- **ACTIVITY**
Go through the listing below and output exactly the line with "482C90 465 190", the line with "5C670 2 590", and each line between; omit the rest.

- **ENTRIES PROVIDED**

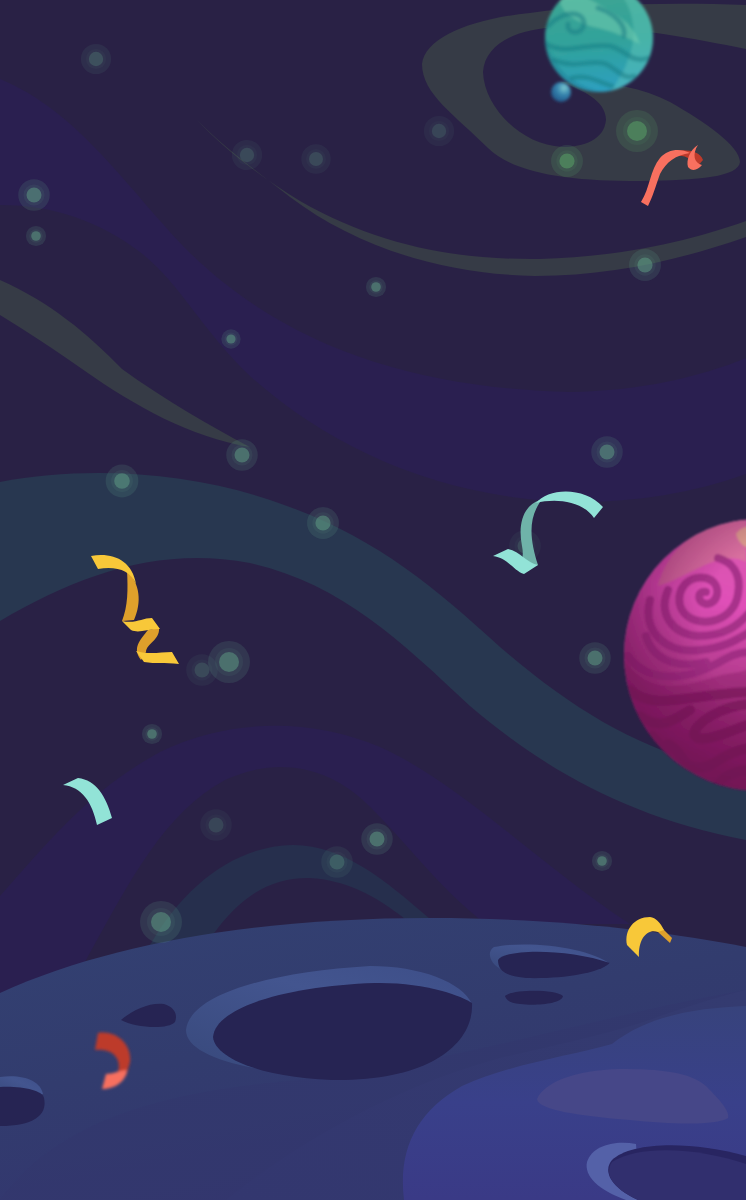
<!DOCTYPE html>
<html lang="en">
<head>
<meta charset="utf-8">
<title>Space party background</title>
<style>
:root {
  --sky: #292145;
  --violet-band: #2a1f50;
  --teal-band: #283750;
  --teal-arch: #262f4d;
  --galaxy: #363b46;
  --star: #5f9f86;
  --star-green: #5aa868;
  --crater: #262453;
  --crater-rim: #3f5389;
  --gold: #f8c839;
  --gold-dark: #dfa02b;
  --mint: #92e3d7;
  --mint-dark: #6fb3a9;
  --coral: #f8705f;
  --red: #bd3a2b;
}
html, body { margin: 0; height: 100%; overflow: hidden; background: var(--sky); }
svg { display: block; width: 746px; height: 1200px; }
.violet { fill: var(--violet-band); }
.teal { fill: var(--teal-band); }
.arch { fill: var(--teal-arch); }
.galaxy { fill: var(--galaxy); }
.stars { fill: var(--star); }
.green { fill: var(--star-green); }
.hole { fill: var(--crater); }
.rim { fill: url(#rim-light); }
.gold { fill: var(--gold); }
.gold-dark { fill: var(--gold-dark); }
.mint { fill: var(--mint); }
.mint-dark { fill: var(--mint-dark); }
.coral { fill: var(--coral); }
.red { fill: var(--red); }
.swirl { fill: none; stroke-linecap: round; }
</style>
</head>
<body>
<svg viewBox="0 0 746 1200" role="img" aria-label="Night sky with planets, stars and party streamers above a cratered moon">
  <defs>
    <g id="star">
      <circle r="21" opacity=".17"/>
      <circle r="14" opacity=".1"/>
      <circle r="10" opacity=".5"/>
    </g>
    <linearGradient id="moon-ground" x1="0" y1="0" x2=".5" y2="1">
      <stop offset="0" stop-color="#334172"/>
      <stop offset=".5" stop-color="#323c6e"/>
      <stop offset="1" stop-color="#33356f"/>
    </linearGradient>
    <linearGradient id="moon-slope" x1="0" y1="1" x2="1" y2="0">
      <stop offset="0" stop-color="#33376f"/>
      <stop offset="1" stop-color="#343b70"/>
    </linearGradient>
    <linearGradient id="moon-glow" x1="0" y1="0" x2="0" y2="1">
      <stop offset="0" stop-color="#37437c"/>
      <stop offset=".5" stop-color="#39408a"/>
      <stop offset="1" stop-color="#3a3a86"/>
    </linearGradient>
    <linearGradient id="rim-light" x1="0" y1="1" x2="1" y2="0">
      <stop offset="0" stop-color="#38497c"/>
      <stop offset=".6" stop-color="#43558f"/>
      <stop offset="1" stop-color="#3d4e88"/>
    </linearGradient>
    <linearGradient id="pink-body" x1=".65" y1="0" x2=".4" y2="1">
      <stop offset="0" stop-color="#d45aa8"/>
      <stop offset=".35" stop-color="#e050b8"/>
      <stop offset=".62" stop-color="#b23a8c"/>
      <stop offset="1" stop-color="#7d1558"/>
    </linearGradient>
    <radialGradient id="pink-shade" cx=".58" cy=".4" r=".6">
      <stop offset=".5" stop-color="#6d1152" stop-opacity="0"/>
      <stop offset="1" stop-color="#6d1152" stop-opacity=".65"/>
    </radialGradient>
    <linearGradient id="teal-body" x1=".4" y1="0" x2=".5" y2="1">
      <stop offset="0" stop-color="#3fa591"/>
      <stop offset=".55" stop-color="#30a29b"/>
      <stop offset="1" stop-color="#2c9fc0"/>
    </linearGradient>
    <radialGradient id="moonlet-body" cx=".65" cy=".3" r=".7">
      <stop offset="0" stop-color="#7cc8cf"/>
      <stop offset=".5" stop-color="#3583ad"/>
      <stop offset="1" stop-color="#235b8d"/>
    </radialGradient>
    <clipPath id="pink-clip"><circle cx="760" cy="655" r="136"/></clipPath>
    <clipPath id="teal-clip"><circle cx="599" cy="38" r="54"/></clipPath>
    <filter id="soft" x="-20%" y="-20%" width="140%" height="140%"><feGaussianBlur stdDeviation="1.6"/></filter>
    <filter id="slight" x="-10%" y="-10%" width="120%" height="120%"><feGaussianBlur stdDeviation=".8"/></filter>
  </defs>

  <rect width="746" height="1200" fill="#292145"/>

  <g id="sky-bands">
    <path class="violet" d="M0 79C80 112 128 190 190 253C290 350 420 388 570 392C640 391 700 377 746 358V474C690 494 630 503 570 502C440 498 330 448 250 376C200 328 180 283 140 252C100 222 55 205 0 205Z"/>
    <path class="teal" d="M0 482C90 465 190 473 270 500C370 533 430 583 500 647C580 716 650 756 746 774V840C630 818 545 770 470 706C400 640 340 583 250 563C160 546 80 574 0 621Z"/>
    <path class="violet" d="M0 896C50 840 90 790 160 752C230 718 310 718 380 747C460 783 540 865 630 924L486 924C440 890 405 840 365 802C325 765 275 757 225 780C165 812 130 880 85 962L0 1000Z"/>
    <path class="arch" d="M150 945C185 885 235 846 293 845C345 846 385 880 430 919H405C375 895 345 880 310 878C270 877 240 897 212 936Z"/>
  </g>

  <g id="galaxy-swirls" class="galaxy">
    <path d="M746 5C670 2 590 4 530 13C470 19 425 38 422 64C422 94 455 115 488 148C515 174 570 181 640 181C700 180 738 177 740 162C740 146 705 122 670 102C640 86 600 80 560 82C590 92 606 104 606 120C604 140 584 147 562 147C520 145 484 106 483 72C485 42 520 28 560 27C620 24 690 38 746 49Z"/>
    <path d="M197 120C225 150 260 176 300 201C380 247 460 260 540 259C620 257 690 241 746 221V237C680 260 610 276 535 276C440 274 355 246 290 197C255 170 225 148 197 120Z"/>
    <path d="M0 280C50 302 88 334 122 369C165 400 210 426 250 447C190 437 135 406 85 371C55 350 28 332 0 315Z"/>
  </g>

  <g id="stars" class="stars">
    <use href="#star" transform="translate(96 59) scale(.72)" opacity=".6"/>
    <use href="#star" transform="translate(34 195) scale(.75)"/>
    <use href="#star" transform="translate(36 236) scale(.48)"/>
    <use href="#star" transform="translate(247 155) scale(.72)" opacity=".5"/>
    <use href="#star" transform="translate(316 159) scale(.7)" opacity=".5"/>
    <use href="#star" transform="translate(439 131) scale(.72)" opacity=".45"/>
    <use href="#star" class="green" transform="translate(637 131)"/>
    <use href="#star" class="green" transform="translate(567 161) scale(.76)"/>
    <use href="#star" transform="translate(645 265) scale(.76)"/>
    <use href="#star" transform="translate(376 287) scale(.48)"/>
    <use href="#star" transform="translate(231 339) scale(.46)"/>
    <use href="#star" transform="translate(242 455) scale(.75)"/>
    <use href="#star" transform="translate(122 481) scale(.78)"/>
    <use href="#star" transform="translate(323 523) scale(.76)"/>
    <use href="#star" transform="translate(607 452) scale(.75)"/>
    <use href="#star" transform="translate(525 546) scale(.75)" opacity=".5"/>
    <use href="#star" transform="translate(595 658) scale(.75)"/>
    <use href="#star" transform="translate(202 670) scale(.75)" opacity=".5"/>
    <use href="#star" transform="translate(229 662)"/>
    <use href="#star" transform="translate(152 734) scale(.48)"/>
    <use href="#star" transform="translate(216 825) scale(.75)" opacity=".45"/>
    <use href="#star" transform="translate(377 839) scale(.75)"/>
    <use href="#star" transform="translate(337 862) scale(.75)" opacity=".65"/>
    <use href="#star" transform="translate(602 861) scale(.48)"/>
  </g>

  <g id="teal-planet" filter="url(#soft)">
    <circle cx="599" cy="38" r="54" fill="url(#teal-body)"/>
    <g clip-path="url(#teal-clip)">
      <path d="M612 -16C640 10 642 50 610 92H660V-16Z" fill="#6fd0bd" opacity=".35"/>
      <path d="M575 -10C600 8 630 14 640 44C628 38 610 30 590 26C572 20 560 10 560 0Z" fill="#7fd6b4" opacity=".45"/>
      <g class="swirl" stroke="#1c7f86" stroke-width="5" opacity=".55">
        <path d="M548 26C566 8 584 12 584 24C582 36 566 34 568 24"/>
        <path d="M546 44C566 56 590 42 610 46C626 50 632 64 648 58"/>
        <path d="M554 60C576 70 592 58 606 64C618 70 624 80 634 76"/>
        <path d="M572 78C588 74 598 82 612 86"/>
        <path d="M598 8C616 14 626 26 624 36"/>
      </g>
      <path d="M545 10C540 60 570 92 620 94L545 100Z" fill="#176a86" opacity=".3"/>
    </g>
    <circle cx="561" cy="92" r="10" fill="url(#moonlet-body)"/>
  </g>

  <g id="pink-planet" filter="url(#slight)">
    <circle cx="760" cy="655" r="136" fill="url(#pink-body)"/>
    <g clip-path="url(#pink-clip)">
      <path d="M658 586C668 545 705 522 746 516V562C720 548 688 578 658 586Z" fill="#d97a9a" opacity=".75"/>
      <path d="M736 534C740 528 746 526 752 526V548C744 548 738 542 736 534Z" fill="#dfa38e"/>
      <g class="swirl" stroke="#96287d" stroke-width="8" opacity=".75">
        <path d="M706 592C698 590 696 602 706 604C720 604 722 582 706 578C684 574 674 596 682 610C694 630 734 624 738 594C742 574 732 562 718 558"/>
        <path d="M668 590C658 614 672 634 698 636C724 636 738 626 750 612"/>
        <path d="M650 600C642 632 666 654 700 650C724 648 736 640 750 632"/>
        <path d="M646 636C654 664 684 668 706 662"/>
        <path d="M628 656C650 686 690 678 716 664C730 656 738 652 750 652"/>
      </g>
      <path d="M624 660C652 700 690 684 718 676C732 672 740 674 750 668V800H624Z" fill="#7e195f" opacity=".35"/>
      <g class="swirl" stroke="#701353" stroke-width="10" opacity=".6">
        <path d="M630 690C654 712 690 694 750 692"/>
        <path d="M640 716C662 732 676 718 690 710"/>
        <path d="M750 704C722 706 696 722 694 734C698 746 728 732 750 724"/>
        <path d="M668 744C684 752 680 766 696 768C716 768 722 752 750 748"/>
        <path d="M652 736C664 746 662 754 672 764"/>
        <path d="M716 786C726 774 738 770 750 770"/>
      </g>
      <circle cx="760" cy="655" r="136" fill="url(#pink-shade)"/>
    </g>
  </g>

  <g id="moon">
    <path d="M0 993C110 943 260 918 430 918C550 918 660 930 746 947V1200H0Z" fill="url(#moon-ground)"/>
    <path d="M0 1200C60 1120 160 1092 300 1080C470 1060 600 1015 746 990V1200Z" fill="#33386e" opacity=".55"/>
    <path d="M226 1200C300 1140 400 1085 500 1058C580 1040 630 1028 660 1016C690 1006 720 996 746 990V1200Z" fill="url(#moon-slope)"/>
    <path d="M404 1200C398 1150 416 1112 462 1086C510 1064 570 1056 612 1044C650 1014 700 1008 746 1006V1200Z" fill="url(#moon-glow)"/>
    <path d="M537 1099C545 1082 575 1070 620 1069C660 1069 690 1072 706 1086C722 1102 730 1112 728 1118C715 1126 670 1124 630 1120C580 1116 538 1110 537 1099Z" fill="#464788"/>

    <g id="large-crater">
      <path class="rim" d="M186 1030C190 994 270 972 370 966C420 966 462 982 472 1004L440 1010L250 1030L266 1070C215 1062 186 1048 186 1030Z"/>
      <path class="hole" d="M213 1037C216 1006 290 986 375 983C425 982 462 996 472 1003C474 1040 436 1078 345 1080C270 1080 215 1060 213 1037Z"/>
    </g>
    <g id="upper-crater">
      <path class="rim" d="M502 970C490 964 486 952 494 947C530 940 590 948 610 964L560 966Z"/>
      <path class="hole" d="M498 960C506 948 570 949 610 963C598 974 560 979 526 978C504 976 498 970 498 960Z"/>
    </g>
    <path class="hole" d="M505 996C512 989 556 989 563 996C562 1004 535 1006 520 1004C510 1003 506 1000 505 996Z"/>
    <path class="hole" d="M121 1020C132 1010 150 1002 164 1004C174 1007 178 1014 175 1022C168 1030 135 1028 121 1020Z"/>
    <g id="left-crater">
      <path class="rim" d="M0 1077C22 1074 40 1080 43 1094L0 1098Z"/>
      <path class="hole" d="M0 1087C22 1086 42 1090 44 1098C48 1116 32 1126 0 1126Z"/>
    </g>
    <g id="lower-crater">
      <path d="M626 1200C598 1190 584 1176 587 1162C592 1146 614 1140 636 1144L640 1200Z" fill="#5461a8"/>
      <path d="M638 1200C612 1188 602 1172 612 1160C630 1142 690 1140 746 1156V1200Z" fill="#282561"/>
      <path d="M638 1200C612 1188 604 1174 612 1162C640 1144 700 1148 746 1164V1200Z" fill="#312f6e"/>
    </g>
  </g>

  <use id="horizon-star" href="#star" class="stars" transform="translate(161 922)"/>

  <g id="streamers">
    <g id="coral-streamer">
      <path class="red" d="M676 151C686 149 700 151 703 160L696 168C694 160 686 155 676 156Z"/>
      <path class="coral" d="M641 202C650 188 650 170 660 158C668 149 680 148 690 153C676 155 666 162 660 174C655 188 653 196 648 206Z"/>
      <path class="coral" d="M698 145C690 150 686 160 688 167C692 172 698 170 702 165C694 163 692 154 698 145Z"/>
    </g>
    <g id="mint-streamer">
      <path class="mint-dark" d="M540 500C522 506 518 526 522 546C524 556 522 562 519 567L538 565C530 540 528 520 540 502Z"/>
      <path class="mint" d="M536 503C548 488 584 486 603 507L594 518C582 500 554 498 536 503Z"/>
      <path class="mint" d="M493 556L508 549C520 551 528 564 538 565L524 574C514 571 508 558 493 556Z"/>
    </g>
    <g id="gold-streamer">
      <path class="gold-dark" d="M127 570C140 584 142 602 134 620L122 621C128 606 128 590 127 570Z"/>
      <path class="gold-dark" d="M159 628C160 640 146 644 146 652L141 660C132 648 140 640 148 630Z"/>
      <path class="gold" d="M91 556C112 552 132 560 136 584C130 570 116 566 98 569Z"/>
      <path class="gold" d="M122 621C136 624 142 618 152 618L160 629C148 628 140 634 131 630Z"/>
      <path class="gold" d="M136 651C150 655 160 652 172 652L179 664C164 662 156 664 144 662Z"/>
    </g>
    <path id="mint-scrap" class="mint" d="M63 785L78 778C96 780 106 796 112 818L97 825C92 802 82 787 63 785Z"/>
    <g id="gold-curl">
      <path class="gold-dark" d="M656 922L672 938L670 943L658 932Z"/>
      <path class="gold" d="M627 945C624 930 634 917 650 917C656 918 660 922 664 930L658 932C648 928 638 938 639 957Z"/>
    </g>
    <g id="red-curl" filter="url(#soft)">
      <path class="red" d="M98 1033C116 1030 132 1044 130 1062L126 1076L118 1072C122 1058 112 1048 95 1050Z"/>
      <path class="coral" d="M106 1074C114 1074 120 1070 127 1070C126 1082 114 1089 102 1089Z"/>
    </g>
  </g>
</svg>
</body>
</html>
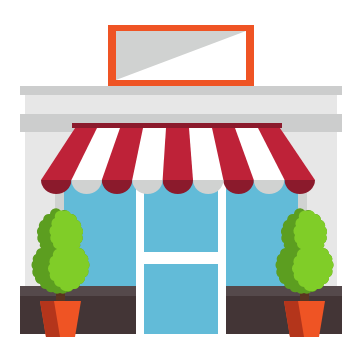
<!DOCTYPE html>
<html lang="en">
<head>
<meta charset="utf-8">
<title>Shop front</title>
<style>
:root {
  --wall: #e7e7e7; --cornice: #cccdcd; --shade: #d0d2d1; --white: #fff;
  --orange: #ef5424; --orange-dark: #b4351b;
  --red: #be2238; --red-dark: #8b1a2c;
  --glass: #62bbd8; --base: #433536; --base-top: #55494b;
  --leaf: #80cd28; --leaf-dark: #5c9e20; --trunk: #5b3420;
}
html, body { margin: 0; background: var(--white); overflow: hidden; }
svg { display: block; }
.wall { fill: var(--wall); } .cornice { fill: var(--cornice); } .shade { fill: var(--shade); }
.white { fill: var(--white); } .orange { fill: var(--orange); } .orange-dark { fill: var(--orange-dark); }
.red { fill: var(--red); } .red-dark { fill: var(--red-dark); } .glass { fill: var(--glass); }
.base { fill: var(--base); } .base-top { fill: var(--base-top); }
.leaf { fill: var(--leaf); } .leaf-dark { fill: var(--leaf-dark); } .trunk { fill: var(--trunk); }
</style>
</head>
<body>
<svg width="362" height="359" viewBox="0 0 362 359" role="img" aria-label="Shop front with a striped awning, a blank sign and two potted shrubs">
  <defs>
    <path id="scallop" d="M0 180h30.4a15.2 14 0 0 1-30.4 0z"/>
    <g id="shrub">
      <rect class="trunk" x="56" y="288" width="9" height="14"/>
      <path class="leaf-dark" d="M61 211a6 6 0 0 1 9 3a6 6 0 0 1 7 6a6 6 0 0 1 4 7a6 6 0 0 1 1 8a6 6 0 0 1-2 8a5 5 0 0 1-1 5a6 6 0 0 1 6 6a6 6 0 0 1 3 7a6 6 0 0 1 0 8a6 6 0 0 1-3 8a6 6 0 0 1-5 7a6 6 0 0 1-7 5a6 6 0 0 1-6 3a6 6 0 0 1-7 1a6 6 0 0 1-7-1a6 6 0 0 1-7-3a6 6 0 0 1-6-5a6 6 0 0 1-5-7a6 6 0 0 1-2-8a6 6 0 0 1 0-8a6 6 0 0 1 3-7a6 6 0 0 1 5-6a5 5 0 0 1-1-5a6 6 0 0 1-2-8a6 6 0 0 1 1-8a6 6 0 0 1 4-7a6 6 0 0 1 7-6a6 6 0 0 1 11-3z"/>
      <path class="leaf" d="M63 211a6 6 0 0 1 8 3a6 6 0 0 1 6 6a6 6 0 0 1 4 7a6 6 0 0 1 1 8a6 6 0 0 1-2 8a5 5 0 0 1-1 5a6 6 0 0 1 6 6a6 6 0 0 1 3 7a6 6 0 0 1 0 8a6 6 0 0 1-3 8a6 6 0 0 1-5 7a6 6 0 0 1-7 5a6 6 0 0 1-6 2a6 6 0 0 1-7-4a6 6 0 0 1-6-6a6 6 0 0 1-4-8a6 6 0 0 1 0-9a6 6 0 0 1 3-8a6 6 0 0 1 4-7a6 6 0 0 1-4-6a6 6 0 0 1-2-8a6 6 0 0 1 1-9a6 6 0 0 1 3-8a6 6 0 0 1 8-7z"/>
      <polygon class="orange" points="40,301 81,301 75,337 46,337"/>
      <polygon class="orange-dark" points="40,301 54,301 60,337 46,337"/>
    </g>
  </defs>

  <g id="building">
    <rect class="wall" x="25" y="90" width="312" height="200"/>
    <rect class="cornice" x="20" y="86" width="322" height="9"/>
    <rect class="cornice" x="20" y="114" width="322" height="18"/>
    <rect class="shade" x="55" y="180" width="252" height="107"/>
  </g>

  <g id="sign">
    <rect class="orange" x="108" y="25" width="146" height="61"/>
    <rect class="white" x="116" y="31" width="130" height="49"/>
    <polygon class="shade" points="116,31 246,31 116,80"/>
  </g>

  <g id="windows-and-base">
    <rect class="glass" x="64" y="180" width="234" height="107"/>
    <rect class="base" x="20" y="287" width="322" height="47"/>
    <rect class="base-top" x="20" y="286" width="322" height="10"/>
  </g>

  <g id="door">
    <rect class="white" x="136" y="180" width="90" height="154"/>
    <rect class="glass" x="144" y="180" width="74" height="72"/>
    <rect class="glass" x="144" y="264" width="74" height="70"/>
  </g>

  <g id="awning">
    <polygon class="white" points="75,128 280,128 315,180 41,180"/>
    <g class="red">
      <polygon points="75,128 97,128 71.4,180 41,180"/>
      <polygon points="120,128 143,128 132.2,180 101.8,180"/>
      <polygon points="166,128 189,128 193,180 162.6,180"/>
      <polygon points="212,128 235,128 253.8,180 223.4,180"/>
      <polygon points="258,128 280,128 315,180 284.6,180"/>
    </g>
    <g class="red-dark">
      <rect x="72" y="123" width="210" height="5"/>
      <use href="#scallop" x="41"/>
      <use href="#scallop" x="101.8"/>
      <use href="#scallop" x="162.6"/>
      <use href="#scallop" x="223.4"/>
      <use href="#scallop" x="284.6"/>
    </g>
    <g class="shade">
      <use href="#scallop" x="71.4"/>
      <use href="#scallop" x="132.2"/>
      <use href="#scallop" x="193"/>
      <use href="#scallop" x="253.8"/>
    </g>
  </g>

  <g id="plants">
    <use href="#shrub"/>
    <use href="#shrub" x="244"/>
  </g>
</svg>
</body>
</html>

- **TASK ANSWER**
    <path class="teal" d="M0 482C90 465 190 473 270 500C370 533 430 583 500 647C580 716 650 756 746 774V840C630 818 545 770 470 706C400 640 340 583 250 563C160 546 80 574 0 621Z"/>
    <path class="violet" d="M0 896C50 840 90 790 160 752C230 718 310 718 380 747C460 783 540 865 630 924L486 924C440 890 405 840 365 802C325 765 275 757 225 780C165 812 130 880 85 962L0 1000Z"/>
    <path class="arch" d="M150 945C185 885 235 846 293 845C345 846 385 880 430 919H405C375 895 345 880 310 878C270 877 240 897 212 936Z"/>
  </g>

  <g id="galaxy-swirls" class="galaxy">
    <path d="M746 5C670 2 590 4 530 13C470 19 425 38 422 64C422 94 455 115 488 148C515 174 570 181 640 181C700 180 738 177 740 162C740 146 705 122 670 102C640 86 600 80 560 82C590 92 606 104 606 120C604 140 584 147 562 147C520 145 484 106 483 72C485 42 520 28 560 27C620 24 690 38 746 49Z"/>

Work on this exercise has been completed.